Traditional radio producers are also on the lookout for topical material and experts ready to speak on it. I was first contacted by one such journalist after my university put out a news release about a conference I was helping to organize. I kept that journalist’s contact details and sent her subsequent news releases directly, which resulted in another radio feature about my work. Once you realize that producers need material, you see that sharing your work with them can benefit you both.
An even better win-win situation is to offer to speak with your colleagues’ students about your scholarship. That can be particularly useful if they happen to be assigning one of your articles or book chapters anyway: Getting to talk to the author is exciting for students and takes less preparation from you than a regular lecture would. I did that several times before the Covid-19 pandemic, usually with Skype and a classroom setup, but the (otherwise difficult) turn to online teaching makes such guest lectures even easier and more appealing. It’s a cheap and eco-friendly way to share your research, and brings with it a joyful sense of community.
Perhaps the most obvious place to spread the word is on social media. You may have (understandable) reservations about aggravating your contacts with incessant book promotion on Twitter, Instagram, or Facebook, but one or two posts probably won’t push their limit. If your publisher makes a chapter open-access, then the link will interest many. Do your social-media promotion in the spirit of scholarly generosity, and it will be less irritating to friends and colleagues.
If you make a habit of reading, sharing, reviewing, and celebrating your colleagues’ work, too, they will not mind when you shine the light on your own publications. (Of course, it’s best to start appreciating others’ books well before your own comes out.)
Really, the sky’s the limit if you want to be creative in marketing your book on social media. Jonathan Senchyne, an associate professor of book history and print culture at the University of Wisconsin at Madison, advises making a Twitter header with a picture of your book (you can do this free on Canva.com) and pinning a link to your book page on your Twitter profile. “For our edited collection,” he adds, “I did a promotion through Twitter where I sent anyone who ordered the book, or asked their library to order a copy, a print of the cover. Now that’s not an option for everyone, but perhaps you draw, or cross-stitch, or play guitar and sing, and can do something quick and personalized for anyone who orders.”

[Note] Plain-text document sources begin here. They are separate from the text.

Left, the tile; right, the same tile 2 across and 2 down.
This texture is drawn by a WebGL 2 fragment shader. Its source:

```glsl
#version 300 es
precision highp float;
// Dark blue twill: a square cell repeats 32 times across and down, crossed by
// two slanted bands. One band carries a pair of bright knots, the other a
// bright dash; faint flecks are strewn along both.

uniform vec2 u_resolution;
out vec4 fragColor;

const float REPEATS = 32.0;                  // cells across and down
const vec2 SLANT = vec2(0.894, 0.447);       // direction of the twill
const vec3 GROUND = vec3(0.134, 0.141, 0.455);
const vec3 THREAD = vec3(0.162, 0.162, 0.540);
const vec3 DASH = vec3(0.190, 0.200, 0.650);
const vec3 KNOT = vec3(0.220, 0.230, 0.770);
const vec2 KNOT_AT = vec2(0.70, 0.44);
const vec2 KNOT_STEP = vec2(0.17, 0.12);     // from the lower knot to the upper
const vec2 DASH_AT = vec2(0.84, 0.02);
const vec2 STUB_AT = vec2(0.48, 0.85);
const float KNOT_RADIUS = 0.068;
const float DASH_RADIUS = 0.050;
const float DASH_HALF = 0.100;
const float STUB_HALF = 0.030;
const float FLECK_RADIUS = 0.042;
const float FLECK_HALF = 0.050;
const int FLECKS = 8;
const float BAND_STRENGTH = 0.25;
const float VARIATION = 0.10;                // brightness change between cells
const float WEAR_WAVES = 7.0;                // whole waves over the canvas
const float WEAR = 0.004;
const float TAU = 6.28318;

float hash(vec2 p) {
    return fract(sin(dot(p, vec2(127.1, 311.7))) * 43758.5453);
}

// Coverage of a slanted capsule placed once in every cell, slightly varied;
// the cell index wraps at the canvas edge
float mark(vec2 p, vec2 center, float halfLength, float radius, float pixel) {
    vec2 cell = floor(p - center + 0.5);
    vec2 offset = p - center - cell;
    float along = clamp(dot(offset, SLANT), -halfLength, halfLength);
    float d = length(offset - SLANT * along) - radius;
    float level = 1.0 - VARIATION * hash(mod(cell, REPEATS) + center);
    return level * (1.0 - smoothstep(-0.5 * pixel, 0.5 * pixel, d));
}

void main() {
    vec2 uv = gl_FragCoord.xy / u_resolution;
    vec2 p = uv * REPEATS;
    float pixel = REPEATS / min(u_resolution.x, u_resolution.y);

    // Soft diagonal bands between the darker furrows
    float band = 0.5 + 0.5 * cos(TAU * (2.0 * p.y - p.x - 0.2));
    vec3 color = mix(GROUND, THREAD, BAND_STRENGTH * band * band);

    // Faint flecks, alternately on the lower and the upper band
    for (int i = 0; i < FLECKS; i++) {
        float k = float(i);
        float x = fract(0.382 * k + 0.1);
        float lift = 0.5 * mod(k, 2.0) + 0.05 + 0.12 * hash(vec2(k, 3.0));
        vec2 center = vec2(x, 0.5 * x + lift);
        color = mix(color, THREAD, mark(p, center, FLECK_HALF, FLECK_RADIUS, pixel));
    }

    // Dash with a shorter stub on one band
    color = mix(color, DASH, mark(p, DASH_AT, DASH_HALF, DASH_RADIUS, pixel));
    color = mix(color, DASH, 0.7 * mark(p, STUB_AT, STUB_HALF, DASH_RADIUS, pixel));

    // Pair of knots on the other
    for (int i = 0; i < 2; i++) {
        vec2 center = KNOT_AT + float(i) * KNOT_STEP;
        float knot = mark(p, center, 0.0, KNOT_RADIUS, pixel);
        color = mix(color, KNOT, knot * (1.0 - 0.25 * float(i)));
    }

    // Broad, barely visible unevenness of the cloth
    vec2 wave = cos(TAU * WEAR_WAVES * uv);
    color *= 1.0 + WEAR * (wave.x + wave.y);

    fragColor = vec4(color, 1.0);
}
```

Finally, a tried-and-true strategy is to turn to your network. In recent years I have often received direct emails from scholars with whom I’ve collaborated at some point, letting me know about the publication of their new book. I am happy to hear from them, and having the information in an email makes it easy to forward to my librarian for purchasing. Kim Yates, associate director of the Jackman Humanities Institute at the University of Toronto, also has a simple but powerful tip: “Ask friends who have large follow lists to share it, one each day.”
This is a long list of suggestions, but the good news is that you do not have to do everything on it. Pick strategies that you feel comfortable with and that feel authentic, even fun. The window for marketing academic books is longer than for trade books, so you can space out your efforts over several years. You may find that some of these skills come in handy in other situations, too, or are intrinsically rewarding.
I wish you the best of luck with marketing your book. Drop me a line when it comes out.
Irina Dumitrescu is a professor of English and medieval studies at the University of Bonn. She is on Twitter @irinibus.